In March also shift work was started and Hut 8 was manned 24 hours a day for the rest of the war. In April teleprinting of traffic from Scarborough was begun and the Registration Room was started, all traffic being registered currently. Banburismus was started on some March days and there was a rather depressing period of inexplicable failure before the first break and then the system began to get under way: sooner or later a large part of April and May were broken. There can be no doubt that at this stage the battle was won and the problem was simply one of perfecting methods, of gaining experience, and of obtaining and above all of training staff. These last stages were made much simpler by the pinch of June and July keys.

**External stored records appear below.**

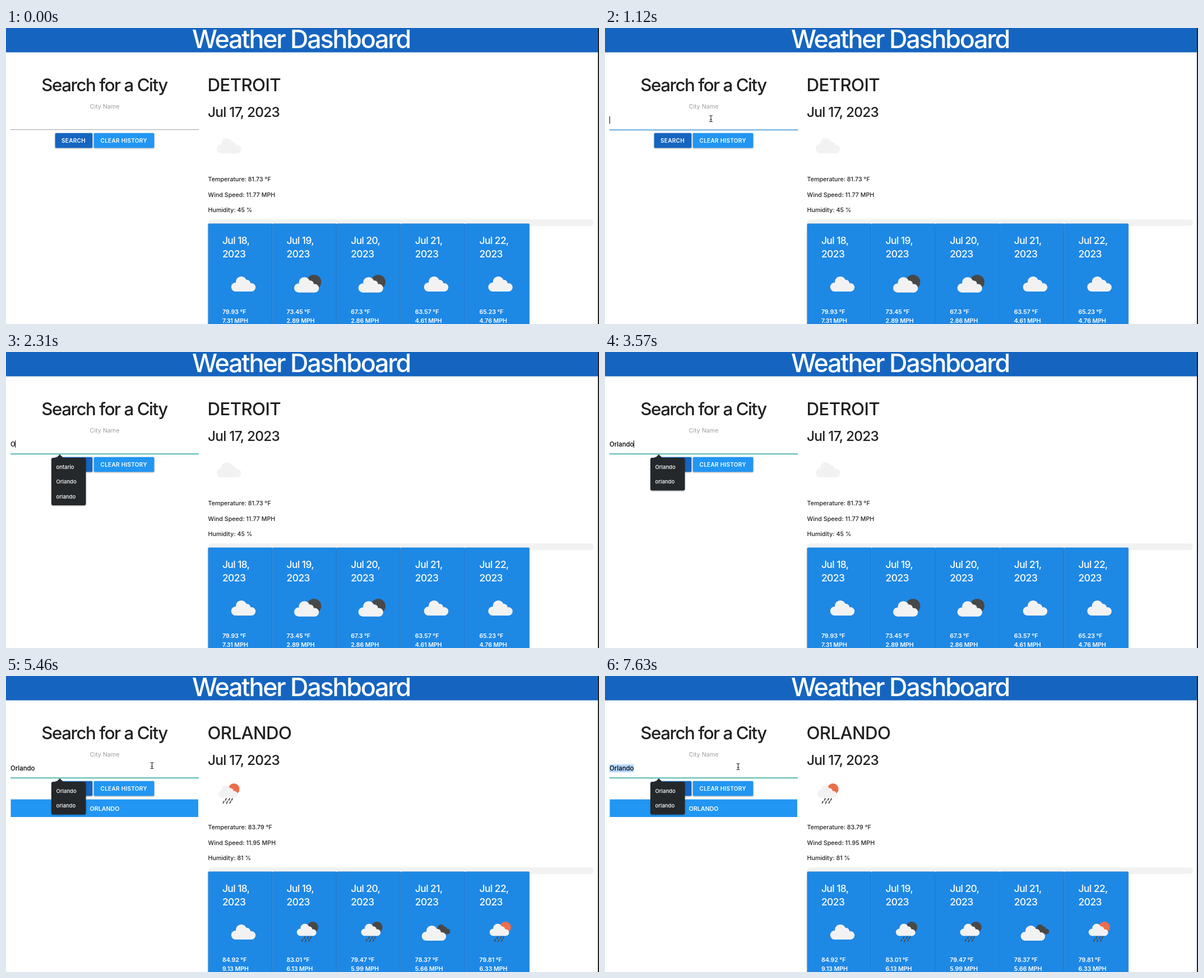
Write an HTML page that moves like this. It is 1058x529 px and loops after 8 s.

```html
<!DOCTYPE html>
<html lang="en">
<head>
<meta charset="utf-8">
<title>Weather Dashboard</title>
<style>
html, body { margin: 0; width: 100%; height: 100%; overflow: hidden; background: #fff; }
svg { display: block; width: 100vw; height: 100vh; }
text { font: 450 10.7px Inter, sans-serif; font-optical-sizing: none; fill: #212121; white-space: pre; }
.brand { font-size: 45px; letter-spacing: -2.3px; fill: #fff; }
.h3 { font-size: 31.3px; letter-spacing: -1.5px; }
.city { font-size: 31.3px; letter-spacing: -.65px; }
.h4 { font-size: 24.5px; letter-spacing: -.8px; }
.h5 { font-size: 17.55px; letter-spacing: -.62px; fill: #fff; }
.value { font-weight: 600; letter-spacing: -.1px; fill: #fff; }
.btn { font-size: 10px; font-weight: 600; letter-spacing: .3px; fill: #fff; }
.history { font-weight: 600; fill: #fff; }
.label { font-weight: 400; fill: #9e9e9e; }
.input { font-size: 11.4px; fill: #000; }
.option { font-size: 9.5px; font-weight: 500; fill: #fff; }
.mid { text-anchor: middle; }
.raised { filter: drop-shadow(0 1px 1.2px rgba(0, 0, 0, .35)); }
</style>
</head>
<body>
<svg id="stage" viewBox="0 0 1058 529">
  <defs>
    <g id="cloud">
      <circle cx="-14" cy="5" r="8"/><circle cx="-4" cy="-4.3" r="9.7"/>
      <circle cx="6" cy="-1.5" r="6.5"/><circle cx="14" cy="5.5" r="7.5"/>
      <rect x="-14" y="0" width="28" height="13"/>
    </g>
    <path id="rain" d="M-5 8l-1.5 3M1 8l-1.5 3M6 8l-1.5 3M-9 13l-1.5 3M-3 13l-1.5 4M3 13l-1.5 3"
      fill="none" stroke="#484848" stroke-width="1.8" stroke-linecap="round"/>
  </defs>
  <rect width="1058" height="529" fill="#fff"/>
  <rect width="1057" height="43.5" fill="#1565c0"/>
  <rect x="1056" width="2" height="529" fill="#222"/>
  <text class="brand mid" x="526.5" y="36">Weather Dashboard</text>

  <text class="h3 mid" x="175.5" y="113">Search for a City</text>
  <text class="label mid" x="176" y="144">City Name</text>
  <rect id="selection" x="8" y="158" height="14" fill="#b3d7ff"/>
  <text id="query" class="input" x="8" y="169"></text>
  <rect id="caret" y="158" width="1" height="13" fill="#000"/>
  <rect id="underline" x="8" width="336"/>
  <rect class="raised" x="87.7" y="187.7" width="66.6" height="26.6" rx="1.5" fill="#1565c0"/>
  <text class="btn" x="99" y="205.2">SEARCH</text>
  <rect class="raised" x="156.8" y="187.7" width="107.6" height="26.6" rx="1.5" fill="#2196f3"/>
  <text class="btn" x="168.5" y="205.2">CLEAR HISTORY</text>
  <g id="history">
    <rect x="8.5" y="220.5" width="334.5" height="31.5" fill="#2196f3"/>
    <text class="history mid" x="176" y="240.5">ORLANDO</text>
  </g>
  <g id="menu">
    <g class="raised" fill="#25282b">
      <path d="M89 190L96 183L103 190Z"/>
      <rect id="menuBox" x="81" y="189" width="61.5" rx="3"/>
    </g>
    <g id="options"></g>
  </g>

  <rect x="361" y="342" width="688" height="12" rx="6" fill="#f2f2f2"/>
  <g id="forecasts"></g>

  <path id="beam" d="M-2.5 -5.5Q0 -5.5 0 -4Q0 -5.5 2.5 -5.5M0 -4V4M-2.5 5.5Q0 5.5 0 4Q0 5.5 2.5 5.5M-1.2 1.5H1.2"
    fill="none" stroke="#222" stroke-width="1.1" stroke-linecap="round"/>
  <path id="arrow" d="M0 0V12L2.8 9.4L4.6 13.6L6.6 12.7L4.8 8.7H8.6Z" fill="#000" stroke="#fff" stroke-width=".9"/>
</svg>
<script>
const LOOP = 8000;
const $ = id => document.getElementById(id);
const show = (el, on) => el.style.display = on ? '' : 'none';
const text = (cls, x, y, s) => `<text class="${cls}" x="${x}" y="${y}">${s}</text>`;

const places = [
  { city: 'DETROIT', icon: 'cloudy', now: ['81.73', '11.77', '45'], days: [
    ['cloudy', '79.93', '7.31'], ['moonCloud', '73.45', '2.89'], ['moonCloud', '67.3', '2.86'],
    ['cloudy', '63.57', '4.61'], ['cloudy', '65.23', '4.76']] },
  { city: 'ORLANDO', icon: 'sunRain', now: ['83.79', '11.95', '81'], days: [
    ['cloudy', '84.92', '9.13'], ['moonRain', '83.01', '6.13'], ['moonRain', '79.47', '5.99'],
    ['overcast', '78.37', '5.66'], ['sunRain', '79.81', '6.33']] }
];

const cloud = (x, y, scale = 1, fill = '#f2f2f2') =>
  `<use href="#cloud" fill="${fill}" transform="translate(${x} ${y}) scale(${scale})"/>`;
const disc = (x, y, r, fill) => `<circle cx="${x}" cy="${y}" r="${r}" fill="${fill}"/>`;
const shower = fill => disc(8.7, -9, 10, fill) + cloud(-2, -4, .8) + '<use href="#rain"/>';
const icons = {
  cloudy: cloud(0, 0),
  moonCloud: disc(11, -4, 13, '#484848') + cloud(-2, 1.5, 1.02),
  overcast: cloud(11, -5, .64, '#484848') + cloud(-4, 2),
  moonRain: shower('#484848'),
  sunRain: shower('#ec6e4c')
};
const icon = (name, x, y) => `<g transform="translate(${x} ${y})">${icons[name]}</g>`;

function card([name, temp, wind], i) {
  const x = 360.6 + i * 114.65;
  return `<rect class="raised" x="${x}" y="349.5" width="114.65" height="200" rx="1.5" fill="#1e88e5"/>`
    + text('h5', x + 25.3, 386, `Jul ${18 + i},`) + text('h5', x + 25.3, 409.5, '2023')
    + icon(name, x + 63.2, 458)
    + text('value', x + 25.3, 511, temp + ' °F') + text('value', x + 25.3, 527, wind + ' MPH');
}

$('forecasts').innerHTML = places.map(p => '<g>'
  + text('city', 359.5, 113, p.city) + text('h4', 360, 159, 'Jul 17, 2023')
  + icon(p.icon, 398, 211)
  + text('', 360.5, 274, `Temperature: ${p.now[0]} °F`)
  + text('', 360.5, 302, `Wind Speed: ${p.now[1]} MPH`)
  + text('', 360.5, 329.3, `Humidity: ${p.now[2]} %`)
  + p.days.map(card).join('') + '</g>').join('');
$('options').innerHTML = ['ontario', 'Orlando', 'orlando']
  .map(s => text('option', 89.5, 0, s)).join('');

// Each table holds [start ms, value] steps.
const typed = [2310, 2590, 2730, 2940, 3080, 3220, 3570].map((at, i) => [at, 'Orlando'.slice(0, i + 1)]);
const query = [[0, ''], ...typed];
const caretOn = [[0, 0], [1050, 1], [1540, 0], [2100, 1], [4130, 0], [4690, 1], [5180, 0],
  [5740, 1], [6230, 0], [6440, 1], [6650, 0]];
const lineColor = [[0, '#9e9e9e'], [1050, '#7fb0d6'], [1120, '#3f93d0'], [2310, '#26a69a']];
const place = [[0, 0], [4760, 1]];
const pointer = [[0, ''], [70, 'arrow'], [490, 'beam'], [2310, ''], [5180, 'beam']];
// Pointer path: [ms, x, y]
const path = [[70, 560, 310], [210, 430, 250], [350, 300, 200], [490, 215, 172], [630, 192, 165],
  [910, 192, 165], [980, 190, 158], [1050, 189, 152], [1120, 189, 162], [2310, 189, 162],
  [5180, 283, 156], [5460, 260.5, 160], [5950, 256, 159], [6020, 257, 159], [6230, 250, 161],
  [6440, 248, 161], [6720, 237.5, 162]];

const step = (table, t) => table.filter(row => row[0] <= t).pop()[1];

function pointAt(t) {
  const next = path.findIndex(p => p[0] > t);
  if (next === 0) return path[0].slice(1);
  if (next < 0) return path[path.length - 1].slice(1);
  const [a, b] = [path[next - 1], path[next]];
  const k = (t - a[0]) / (b[0] - a[0]);
  return [a[1] + (b[1] - a[1]) * k, a[2] + (b[2] - a[2]) * k];
}

function draw(ms) {
  const t = Math.floor(ms % LOOP / 70) * 70;
  const word = step(query, t);
  $('query').textContent = word;
  const width = word ? $('query').getComputedTextLength() : 0;
  $('caret').setAttribute('x', 8 + width - (word ? .5 : 0));
  show($('caret'), step(caretOn, t));
  $('selection').setAttribute('width', width);
  show($('selection'), t >= 6650);

  const focused = t >= 1050;
  $('underline').setAttribute('fill', step(lineColor, t));
  $('underline').setAttribute('y', focused ? 181.5 : 181.2);
  $('underline').setAttribute('height', focused ? 1.5 : 1);

  show($('history'), t >= 3920);
  show($('menu'), word);
  const skip = word.length > 1 ? 1 : 0;
  $('menuBox').setAttribute('height', 85 - 26.4 * skip);
  [...$('options').children].forEach((el, i) => {
    show(el, i >= skip);
    el.setAttribute('y', 209 + 26.4 * (i - skip));
  });
  [...$('forecasts').children].forEach((el, i) => show(el, i === step(place, t)));

  const shape = step(pointer, t);
  const [x, y] = pointAt(t);
  for (const id of ['arrow', 'beam']) {
    show($(id), shape === id);
    $(id).setAttribute('transform', `translate(${x} ${y})`);
  }
}

const start = performance.now();
function tick() {
  draw(performance.now() - start);
  requestAnimationFrame(tick);
}
tick();
</script>
</body>
</html>
```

These last two pinches were a great stroke of good fortune for the bigram tables changed on June 15th and had once again to be reconstructed. The methods of reconstruction were, however, by now efficient and between June 15th and the end of July this task was easily accomplished. Had we not had the keys, all days subsequent to June would have had to be broken on all wheel order cribs and the messages subsequently broken by EINSing: with the lack of bombes and comparatively crude knowledge of cribs which existed at that stage this would have been a slow process and the beginning of what I have called the operational period of Hut 8 would have been delayed by perhaps 2 or 3 months.
Throughout these early chapters I have avoided as far as possible all mention of bombes. Bombes are a complicated subject and their workings are to a large extent incomprehensible to the layman but without them Hut 8 and Hut 6 could not have existed and it is essential to attempt to describe briefly the part they played.
The bombe was so called because of the ticking noise it made, supposedly similar to that made by an infernal machine regulated by a clock. From one side a bombe appears to consist of 9 rows of revolving drums, from the other of coils of coloured wire, reminiscent of a Fairisle sweater.
Put briefly the function of a bombe was to take one wheel order at a time and discover which of the 17,000 possible positions of the machine combined with which of the half billion possible Stecker combinations would satisfy the conditions of the problem presented to it. This problem was